Lehi and Nephi: Faith unto Salvation

Monte S. Nyman

Monte S. Nyman was a professor of Ancient Scripture at Brigham Young University when this was published.

As Nephi began to make an abridgment of his father’s record, he stated that his objective was to show “that the tender mercies of the Lord are over all those whom he has chosen, because of their faith, to make them mighty even unto the power of deliverance” (1 Nephi 1:20; italics added). The events described by Nephi in the abridgment certainly do illustrate his objective. However, the element of faith may not be fully understood by the reader. This is not a problem unique to the reading of the Book of Mormon. Faith has been described as the most talked about and yet the least understood principle of the gospel, probably because there are at least three different principles of faith and people often do not differentiate among them.

The different principles of faith were spoken of by the Prophet Joseph Smith in the Lectures on Faith. In these lectures he identified the first as the principle of action.[1] Said Joseph, “faith is the assurance which men have of the existence of things which they have not seen, and the principle of action in all intelligent beings.”[2]

The second principle of faith is one of power. The Prophet declared, “But faith is not only the principle of action, but of power also, in all intelligent beings, whether in heaven or on earth.” He said further, “It is the principle by which Jehovah works, and through which he exercises power over all temporal as well as eternal things.”[3]

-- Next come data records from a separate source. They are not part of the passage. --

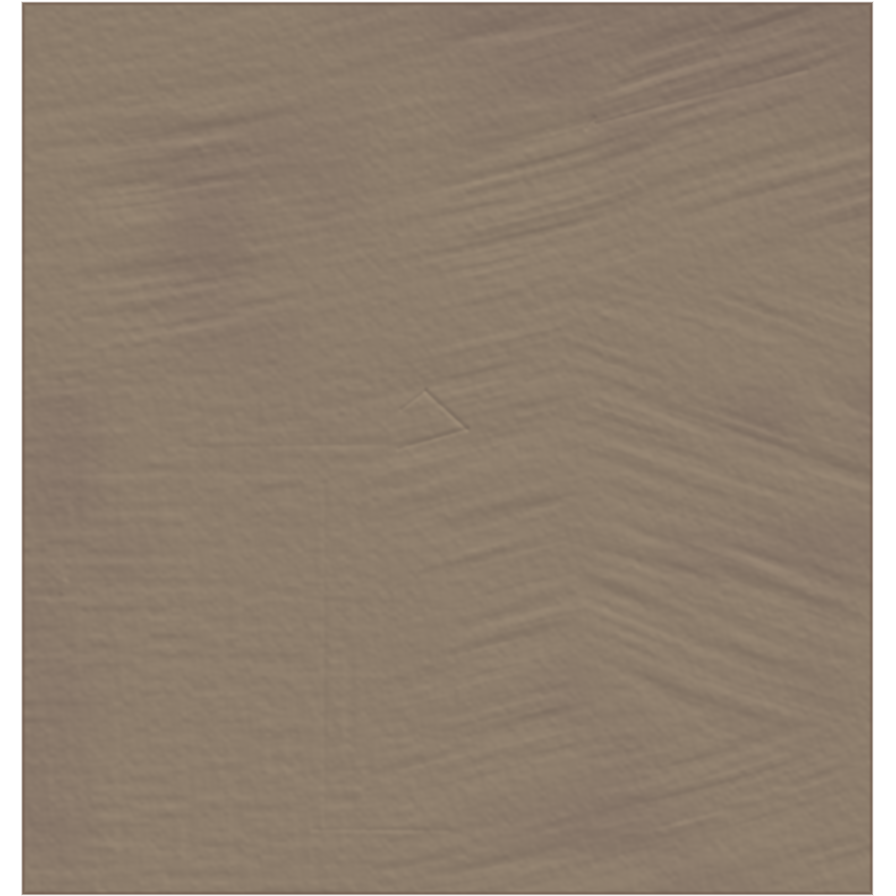
Write a Shadertoy shader that draws this texture.

```glsl
// A taupe painted panel on white: faint brush strokes sweep up and down to
// the right over a soft canvas weave. A height field sums bristle noise,
// grain and a few ridges, then is lit from below as a shallow relief.

const vec3 TAUPE = vec3(0.553, 0.490, 0.422);
const vec3 MAUVE = vec3(0.530, 0.463, 0.410);
const vec3 EDGE_BROWN = vec3(0.42, 0.33, 0.28);
const vec3 LIGHT_TINT = vec3(1.0, 0.94, 0.74);
const vec2 PANEL_MIN = vec2(0.0245, 0.0015);
const vec2 PANEL_MAX = vec2(0.974, 0.9975);

float hash(vec2 cell) {
    vec3 q = fract(cell.xyx * vec3(0.1031, 0.1030, 0.0973));
    q += dot(q, q.yzx + 33.33);
    return fract((q.x + q.y) * q.z);
}

float noise(vec2 p) {
    vec2 cell = floor(p), f = fract(p);
    f = f * f * f * (f * (f * 6.0 - 15.0) + 10.0);
    float low = mix(hash(cell), hash(cell + vec2(1, 0)), f.x);
    float high = mix(hash(cell + vec2(0, 1)), hash(cell + vec2(1, 1)), f.x);
    return mix(low, high, f.y);
}

// Straightens strokes whose slope changes across the canvas.
vec2 strokeSpace(vec2 p, float slope, float bend) {
    float sway = 0.012 * (noise(p * 5.0 + 3.0) - 0.5);
    return vec2(p.x, p.y - slope * p.x - bend * p.x * p.x + sway);
}

// Long fine furrows in two widths, stronger in some patches.
float bristles(vec2 q, float seed) {
    float patches = smoothstep(0.25, 0.8, noise(q * vec2(5.0, 14.0) + seed));
    float broad = noise(q * vec2(7.0, 62.0) + seed);
    float fine = noise(q * vec2(13.0, 115.0) + seed * 2.0);
    return (broad + 0.5 * fine) * (0.3 + 0.9 * patches);
}

// Soft raised line between two points.
float ridge(vec2 p, vec2 a, vec2 b, float width) {
    vec2 ab = b - a;
    float t = clamp(dot(p - a, ab) / dot(ab, ab), 0.0, 1.0);
    float d = length(p - a - ab * t) / width;
    return exp(-d * d) * (0.6 + 0.4 * noise(p * 45.0));
}

float weave(vec2 p) {
    float warp = noise(p * vec2(95.0, 16.0) + 40.0);
    float weft = noise(p * vec2(16.0, 95.0) + 70.0);
    return 0.5 * warp + 0.6 * weft;
}

float marks(vec2 p) {
    float h = 0.0;
    // Bent flake near the centre
    h += 0.32 * ridge(p, vec2(0.448, 0.543), vec2(0.475, 0.563), 0.0028);
    h += 0.38 * ridge(p, vec2(0.475, 0.563), vec2(0.521, 0.521), 0.0028);
    h += 0.30 * ridge(p, vec2(0.521, 0.521), vec2(0.445, 0.499), 0.0028);
    // Straight canvas threads
    h += 0.16 * ridge(p, vec2(0.362, 0.08), vec2(0.362, 0.46), 0.0035);
    h += 0.20 * ridge(p, vec2(0.350, 0.074), vec2(0.50, 0.073), 0.003);
    h += 0.13 * ridge(p, vec2(0.21, 0.501), vec2(0.46, 0.504), 0.003);
    // Raised stroke at upper right and a small nick at left
    h += 0.30 * ridge(p, vec2(0.665, 0.862), vec2(0.90, 0.922), 0.003);
    h += 0.35 * ridge(p, vec2(0.655, 0.857), vec2(0.663, 0.868), 0.003);
    h -= 0.45 * ridge(p, vec2(0.069, 0.340), vec2(0.072, 0.350), 0.004);
    return h;
}

float height(vec2 p) {
    vec2 rising = strokeSpace(p, 0.12, 0.10);
    vec2 falling = strokeSpace(p, -0.34, 0.0);

    // Regions of each stroke direction
    float fall = smoothstep(0.59, 0.68, p.x) * smoothstep(0.12, 0.26, p.y)
               * (1.0 - smoothstep(0.64, 0.73, p.y));
    float woven = (1.0 - smoothstep(0.38, 0.50, p.x))
                * (1.0 - smoothstep(0.50, 0.68, p.y));
    float rise = (1.0 - fall) * (1.0 - 0.85 * woven);
    rise *= mix(0.55, 0.85, smoothstep(0.5, 0.75, p.y));

    // Deep furrows gathering toward the right edge
    float band = (rising.y - 0.625) / 0.035;
    float furrows = exp(-band * band) * smoothstep(0.35, 0.95, p.x)
                  * noise(rising * vec2(3.5, 68.0) + 9.0);

    float grain = 0.20 * noise(p * 105.0) + 0.10 * noise(p * 170.0 + 5.0);
    return rise * bristles(rising, 11.0) + 0.6 * fall * bristles(falling, 27.0)
         + 0.45 * woven * weave(p) + 1.1 * furrows + grain + marks(p);
}

void mainImage(out vec4 fragColor, in vec2 fragCoord) {
    vec2 uv = fragCoord / iResolution.xy;

    // Relief lit from below and slightly left
    vec2 lightStep = vec2(0.0006, 0.0015);
    float relief = height(uv + lightStep) - height(uv - lightStep);
    relief = 0.20 * relief / (1.0 + 0.8 * abs(relief));

    // Broad mauve clouds, mostly toward the upper right
    float cloud = 0.65 * noise(uv * 4.0 + 17.0) + 0.35 * noise(uv * 13.0);
    cloud += 0.30 * smoothstep(0.65, 1.0, uv.y) * smoothstep(0.2, 0.6, uv.x);
    cloud += 0.25 * exp(-dot(uv - vec2(0.64, 0.1), uv - vec2(0.64, 0.1)) / 0.02);
    vec3 paint = mix(TAUPE, MAUVE, smoothstep(0.48, 0.95, cloud));
    paint += relief * LIGHT_TINT;

    // Panel with a thin dark rim on a white ground
    vec2 inset = min(uv - PANEL_MIN, PANEL_MAX - uv);
    float inside = min(inset.x, inset.y);
    paint = mix(paint, EDGE_BROWN, 0.6 * (1.0 - smoothstep(0.001, 0.005, inside)));
    float cover = smoothstep(-0.0015, 0.0015, inside);
    fragColor = vec4(mix(vec3(1.0), paint, cover), 1.0);
}
```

The third principle of faith was defined by Joseph Smith as faith unto life and salvation. The Prophet said that three things were necessary for any rational and intelligent being to obtain this third principle of faith:

First, the idea that he [God] actually exists.

Secondly, a correct idea of his character, perfections, and attributes.

Thirdly, an actual knowledge that the course of life which he is pursuing is according to his will.[4]

A study of the events that Nephi records as examples of the power of the Lord’s delivering his people reveals each of the above principles of faith. The attributes that developed each principle of faith are also shown in many instances. To analyze and comprehend these principles and developmental attributes should be helpful towards one’s own attainment of these principles and attributes.

Faith as a Principle of Action

Lehi was concerned for his people because of the warning of destruction given by the many prophets who visited the land of Jerusalem. This concern caused him to pray for his people, a principle of action (1 Nephi 1:4–5). Lehi was rewarded for his faith with a series of visions and dreams. With this added assurance, Lehi took further action by also prophesying of the destruction of Jerusalem as had the other prophets (1 Nephi 1:18).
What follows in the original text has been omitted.